▶ TRY IT:
Retrieve all lines below that have the string "legend".

[Saved data entries]

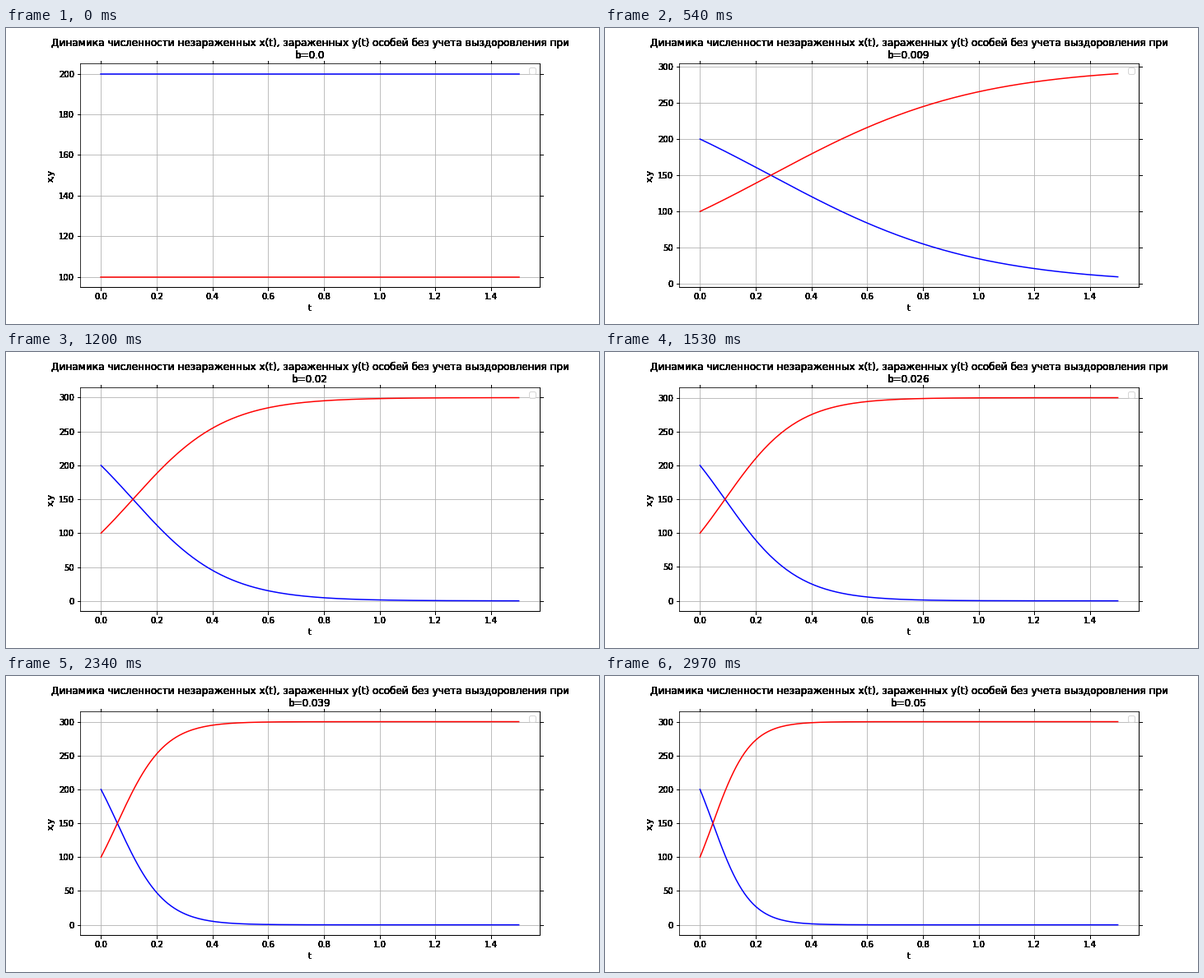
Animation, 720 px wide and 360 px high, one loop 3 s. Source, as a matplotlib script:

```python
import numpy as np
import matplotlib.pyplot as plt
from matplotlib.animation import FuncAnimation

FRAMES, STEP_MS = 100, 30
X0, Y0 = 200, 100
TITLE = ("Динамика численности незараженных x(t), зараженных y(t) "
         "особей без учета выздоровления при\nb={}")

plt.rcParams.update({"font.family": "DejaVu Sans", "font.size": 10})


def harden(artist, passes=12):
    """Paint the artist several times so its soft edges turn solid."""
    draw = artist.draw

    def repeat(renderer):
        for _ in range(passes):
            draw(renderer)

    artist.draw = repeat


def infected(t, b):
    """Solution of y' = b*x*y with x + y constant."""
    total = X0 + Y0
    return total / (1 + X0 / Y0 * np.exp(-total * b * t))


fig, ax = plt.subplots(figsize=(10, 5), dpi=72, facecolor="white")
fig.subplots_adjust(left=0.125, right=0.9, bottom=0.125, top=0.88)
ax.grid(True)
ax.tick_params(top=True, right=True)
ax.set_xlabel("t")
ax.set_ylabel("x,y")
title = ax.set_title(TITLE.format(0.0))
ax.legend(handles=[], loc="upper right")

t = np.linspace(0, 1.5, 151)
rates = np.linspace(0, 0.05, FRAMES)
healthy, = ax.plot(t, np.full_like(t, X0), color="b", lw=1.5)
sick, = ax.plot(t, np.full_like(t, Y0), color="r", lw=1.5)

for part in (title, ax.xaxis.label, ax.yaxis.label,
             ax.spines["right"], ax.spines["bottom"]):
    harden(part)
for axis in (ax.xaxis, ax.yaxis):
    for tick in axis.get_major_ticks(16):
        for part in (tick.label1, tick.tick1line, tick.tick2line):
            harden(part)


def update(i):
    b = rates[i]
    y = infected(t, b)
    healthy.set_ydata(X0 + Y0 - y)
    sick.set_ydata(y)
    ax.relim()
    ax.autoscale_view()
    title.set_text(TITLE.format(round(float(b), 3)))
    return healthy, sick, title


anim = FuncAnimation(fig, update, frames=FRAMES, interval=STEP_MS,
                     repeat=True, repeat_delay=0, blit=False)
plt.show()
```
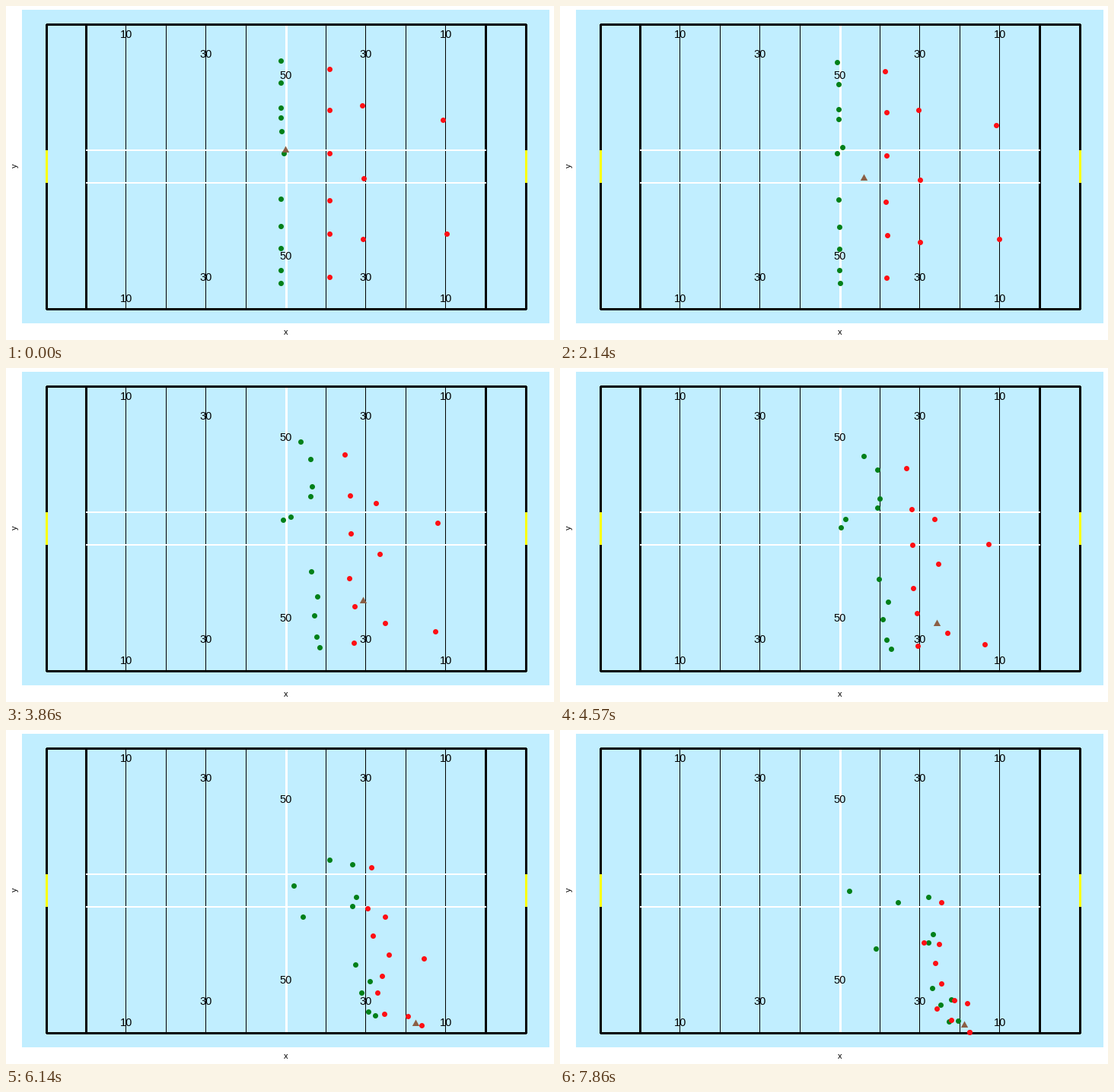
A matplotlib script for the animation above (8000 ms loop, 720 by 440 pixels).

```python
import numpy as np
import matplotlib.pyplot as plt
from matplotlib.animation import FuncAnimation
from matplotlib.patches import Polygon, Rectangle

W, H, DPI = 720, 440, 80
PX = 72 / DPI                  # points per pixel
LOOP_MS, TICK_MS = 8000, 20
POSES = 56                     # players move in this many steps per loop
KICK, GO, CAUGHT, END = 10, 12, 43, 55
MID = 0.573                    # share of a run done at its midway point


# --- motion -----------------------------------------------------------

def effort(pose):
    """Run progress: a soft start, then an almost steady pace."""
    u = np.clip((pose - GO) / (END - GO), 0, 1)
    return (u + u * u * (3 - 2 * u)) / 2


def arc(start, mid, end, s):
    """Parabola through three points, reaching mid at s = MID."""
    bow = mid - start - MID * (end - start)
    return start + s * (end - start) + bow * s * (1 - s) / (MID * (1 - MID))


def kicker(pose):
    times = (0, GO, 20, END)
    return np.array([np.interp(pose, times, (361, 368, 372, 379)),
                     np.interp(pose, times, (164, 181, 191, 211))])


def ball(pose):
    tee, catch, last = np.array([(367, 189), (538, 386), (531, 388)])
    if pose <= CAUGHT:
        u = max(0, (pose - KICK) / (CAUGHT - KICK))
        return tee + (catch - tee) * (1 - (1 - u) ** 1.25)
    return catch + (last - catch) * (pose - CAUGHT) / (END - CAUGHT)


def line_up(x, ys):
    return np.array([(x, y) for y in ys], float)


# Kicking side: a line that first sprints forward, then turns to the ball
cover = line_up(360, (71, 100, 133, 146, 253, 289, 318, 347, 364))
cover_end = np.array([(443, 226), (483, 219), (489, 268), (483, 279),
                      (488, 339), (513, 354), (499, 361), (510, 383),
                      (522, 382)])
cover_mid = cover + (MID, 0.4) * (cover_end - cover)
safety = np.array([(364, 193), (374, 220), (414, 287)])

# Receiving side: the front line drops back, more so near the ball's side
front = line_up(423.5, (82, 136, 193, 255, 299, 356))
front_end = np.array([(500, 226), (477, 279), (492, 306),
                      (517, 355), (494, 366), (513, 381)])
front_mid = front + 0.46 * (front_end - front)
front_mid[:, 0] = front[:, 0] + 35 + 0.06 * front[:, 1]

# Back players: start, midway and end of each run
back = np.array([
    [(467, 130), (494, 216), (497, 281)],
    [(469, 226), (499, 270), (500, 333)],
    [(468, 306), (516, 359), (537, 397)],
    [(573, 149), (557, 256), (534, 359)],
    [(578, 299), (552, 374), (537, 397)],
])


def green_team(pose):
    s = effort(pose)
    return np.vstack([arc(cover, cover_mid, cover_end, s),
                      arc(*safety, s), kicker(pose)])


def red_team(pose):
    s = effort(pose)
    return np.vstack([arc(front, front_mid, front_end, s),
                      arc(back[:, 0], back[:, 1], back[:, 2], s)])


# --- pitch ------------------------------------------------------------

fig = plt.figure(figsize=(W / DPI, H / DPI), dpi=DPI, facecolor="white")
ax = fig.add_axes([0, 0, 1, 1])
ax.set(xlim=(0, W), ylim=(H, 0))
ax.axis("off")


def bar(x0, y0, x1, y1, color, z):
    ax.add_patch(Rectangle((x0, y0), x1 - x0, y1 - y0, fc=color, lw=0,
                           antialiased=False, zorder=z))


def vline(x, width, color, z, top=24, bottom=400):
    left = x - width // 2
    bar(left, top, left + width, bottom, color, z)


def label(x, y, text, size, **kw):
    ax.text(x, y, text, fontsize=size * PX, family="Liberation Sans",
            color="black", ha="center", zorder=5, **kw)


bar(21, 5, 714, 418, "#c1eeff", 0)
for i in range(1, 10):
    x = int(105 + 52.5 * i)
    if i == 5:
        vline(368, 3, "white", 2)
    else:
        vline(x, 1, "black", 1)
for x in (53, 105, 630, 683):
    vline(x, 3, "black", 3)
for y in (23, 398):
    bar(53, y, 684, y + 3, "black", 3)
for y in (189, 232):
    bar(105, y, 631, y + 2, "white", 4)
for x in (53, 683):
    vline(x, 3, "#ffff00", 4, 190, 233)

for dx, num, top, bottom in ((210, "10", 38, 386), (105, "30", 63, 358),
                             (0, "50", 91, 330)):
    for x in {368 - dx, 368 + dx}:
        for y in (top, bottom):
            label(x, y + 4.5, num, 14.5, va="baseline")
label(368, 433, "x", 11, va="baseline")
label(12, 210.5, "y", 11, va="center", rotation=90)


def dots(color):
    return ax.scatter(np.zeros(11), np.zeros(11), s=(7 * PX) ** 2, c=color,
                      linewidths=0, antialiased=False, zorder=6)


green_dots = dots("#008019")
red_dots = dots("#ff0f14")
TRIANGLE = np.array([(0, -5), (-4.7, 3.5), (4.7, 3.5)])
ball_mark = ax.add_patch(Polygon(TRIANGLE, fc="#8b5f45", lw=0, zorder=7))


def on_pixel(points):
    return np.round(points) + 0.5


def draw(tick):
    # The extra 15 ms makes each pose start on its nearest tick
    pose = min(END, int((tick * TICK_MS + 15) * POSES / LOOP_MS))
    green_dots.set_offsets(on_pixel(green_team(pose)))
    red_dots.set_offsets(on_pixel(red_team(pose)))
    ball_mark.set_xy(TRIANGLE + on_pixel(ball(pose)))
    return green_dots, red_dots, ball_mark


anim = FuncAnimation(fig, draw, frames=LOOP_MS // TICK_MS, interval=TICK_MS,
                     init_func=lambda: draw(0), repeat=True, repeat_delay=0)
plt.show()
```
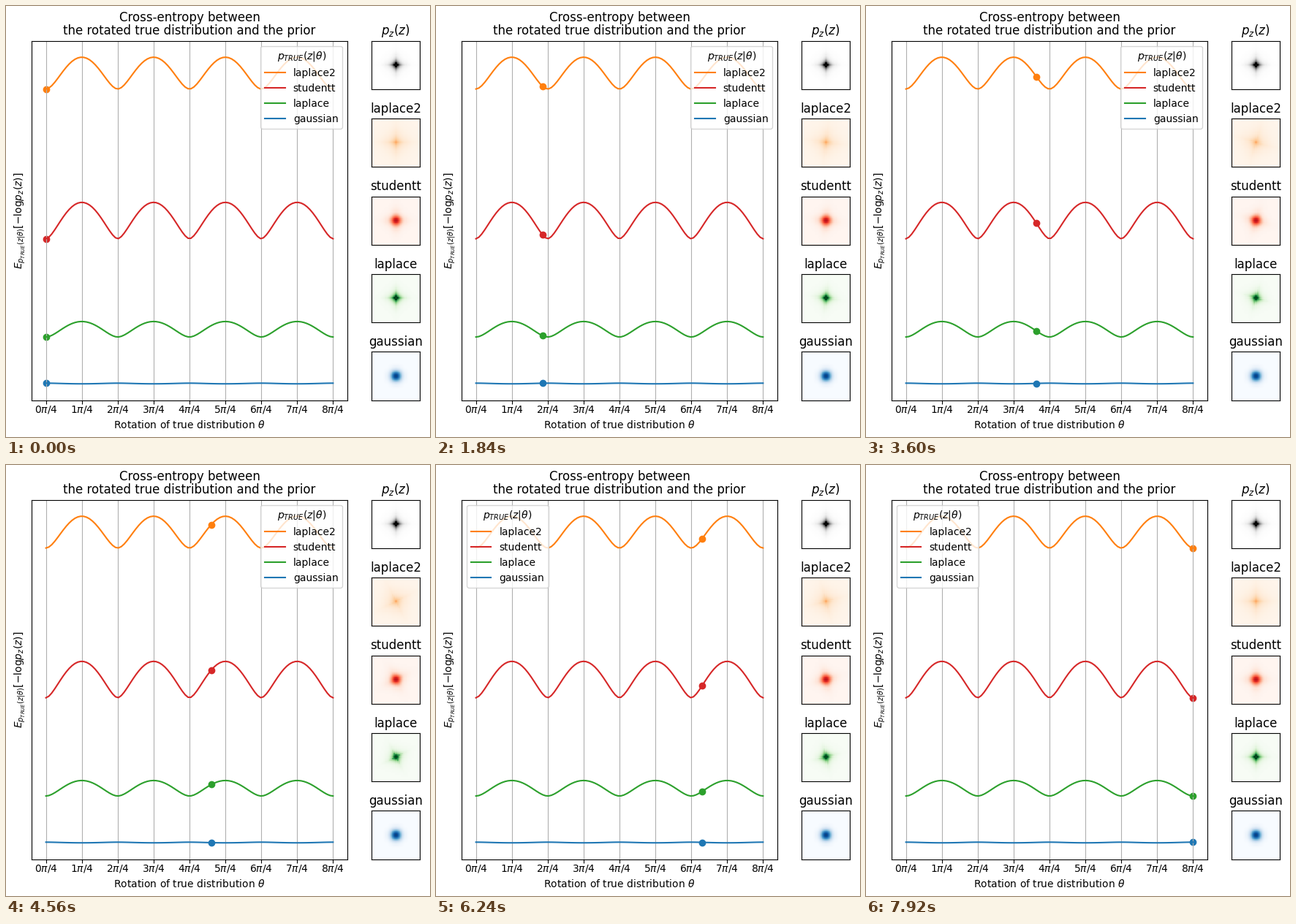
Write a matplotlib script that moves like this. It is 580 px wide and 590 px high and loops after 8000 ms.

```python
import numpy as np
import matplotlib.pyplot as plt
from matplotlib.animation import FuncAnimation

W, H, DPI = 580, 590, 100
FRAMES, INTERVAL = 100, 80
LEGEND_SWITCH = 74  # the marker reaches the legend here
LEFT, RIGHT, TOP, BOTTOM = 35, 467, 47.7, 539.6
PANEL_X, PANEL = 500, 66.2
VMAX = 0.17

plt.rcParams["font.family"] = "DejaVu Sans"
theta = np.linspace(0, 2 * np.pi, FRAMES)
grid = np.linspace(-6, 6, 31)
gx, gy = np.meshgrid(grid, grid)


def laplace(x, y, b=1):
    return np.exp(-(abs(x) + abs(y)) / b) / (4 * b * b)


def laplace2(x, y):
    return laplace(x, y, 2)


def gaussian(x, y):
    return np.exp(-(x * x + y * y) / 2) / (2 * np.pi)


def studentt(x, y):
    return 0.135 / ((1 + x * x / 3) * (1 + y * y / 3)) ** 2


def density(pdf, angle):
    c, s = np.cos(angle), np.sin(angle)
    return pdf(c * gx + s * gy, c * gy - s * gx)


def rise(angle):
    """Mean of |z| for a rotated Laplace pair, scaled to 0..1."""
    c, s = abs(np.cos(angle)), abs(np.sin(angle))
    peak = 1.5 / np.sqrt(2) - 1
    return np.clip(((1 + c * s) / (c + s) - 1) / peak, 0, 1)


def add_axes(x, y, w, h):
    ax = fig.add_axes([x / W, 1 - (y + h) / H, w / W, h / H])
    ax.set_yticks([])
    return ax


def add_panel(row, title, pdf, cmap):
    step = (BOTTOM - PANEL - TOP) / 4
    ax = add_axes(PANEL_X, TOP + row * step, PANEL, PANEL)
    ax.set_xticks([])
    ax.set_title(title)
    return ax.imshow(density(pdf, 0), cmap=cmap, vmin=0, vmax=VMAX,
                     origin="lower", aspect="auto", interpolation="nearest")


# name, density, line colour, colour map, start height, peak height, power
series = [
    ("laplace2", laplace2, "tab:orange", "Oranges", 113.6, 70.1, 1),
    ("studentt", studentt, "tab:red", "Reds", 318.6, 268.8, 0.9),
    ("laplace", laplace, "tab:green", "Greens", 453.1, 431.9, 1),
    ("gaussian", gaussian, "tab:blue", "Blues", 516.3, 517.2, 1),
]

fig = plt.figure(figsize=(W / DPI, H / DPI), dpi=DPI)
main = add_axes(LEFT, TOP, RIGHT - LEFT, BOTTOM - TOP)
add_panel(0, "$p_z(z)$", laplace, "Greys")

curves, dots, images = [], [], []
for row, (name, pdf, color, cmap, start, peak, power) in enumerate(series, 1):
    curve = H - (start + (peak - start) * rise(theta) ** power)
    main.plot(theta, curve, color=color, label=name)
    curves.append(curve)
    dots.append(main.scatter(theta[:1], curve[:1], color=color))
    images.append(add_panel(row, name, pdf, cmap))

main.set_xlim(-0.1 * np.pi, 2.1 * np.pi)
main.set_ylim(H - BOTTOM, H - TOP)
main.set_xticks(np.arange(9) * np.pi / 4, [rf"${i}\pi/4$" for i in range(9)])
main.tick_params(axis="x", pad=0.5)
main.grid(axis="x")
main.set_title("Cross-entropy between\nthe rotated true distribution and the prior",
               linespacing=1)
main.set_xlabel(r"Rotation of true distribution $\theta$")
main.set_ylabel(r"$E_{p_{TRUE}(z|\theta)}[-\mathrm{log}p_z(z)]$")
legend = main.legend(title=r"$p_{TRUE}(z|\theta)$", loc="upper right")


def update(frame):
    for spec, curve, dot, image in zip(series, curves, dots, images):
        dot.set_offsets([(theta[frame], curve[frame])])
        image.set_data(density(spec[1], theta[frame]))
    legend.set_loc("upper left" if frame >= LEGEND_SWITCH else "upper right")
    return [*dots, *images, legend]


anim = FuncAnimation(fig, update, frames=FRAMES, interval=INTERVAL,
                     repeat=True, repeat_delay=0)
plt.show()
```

▶ ANSWER BELOW:
ax.legend(handles=[], loc="upper right")
LEGEND_SWITCH = 74  # the marker reaches the legend here
legend = main.legend(title=r"$p_{TRUE}(z|\theta)$", loc="upper right")
    legend.set_loc("upper left" if frame >= LEGEND_SWITCH else "upper right")
    return [*dots, *images, legend]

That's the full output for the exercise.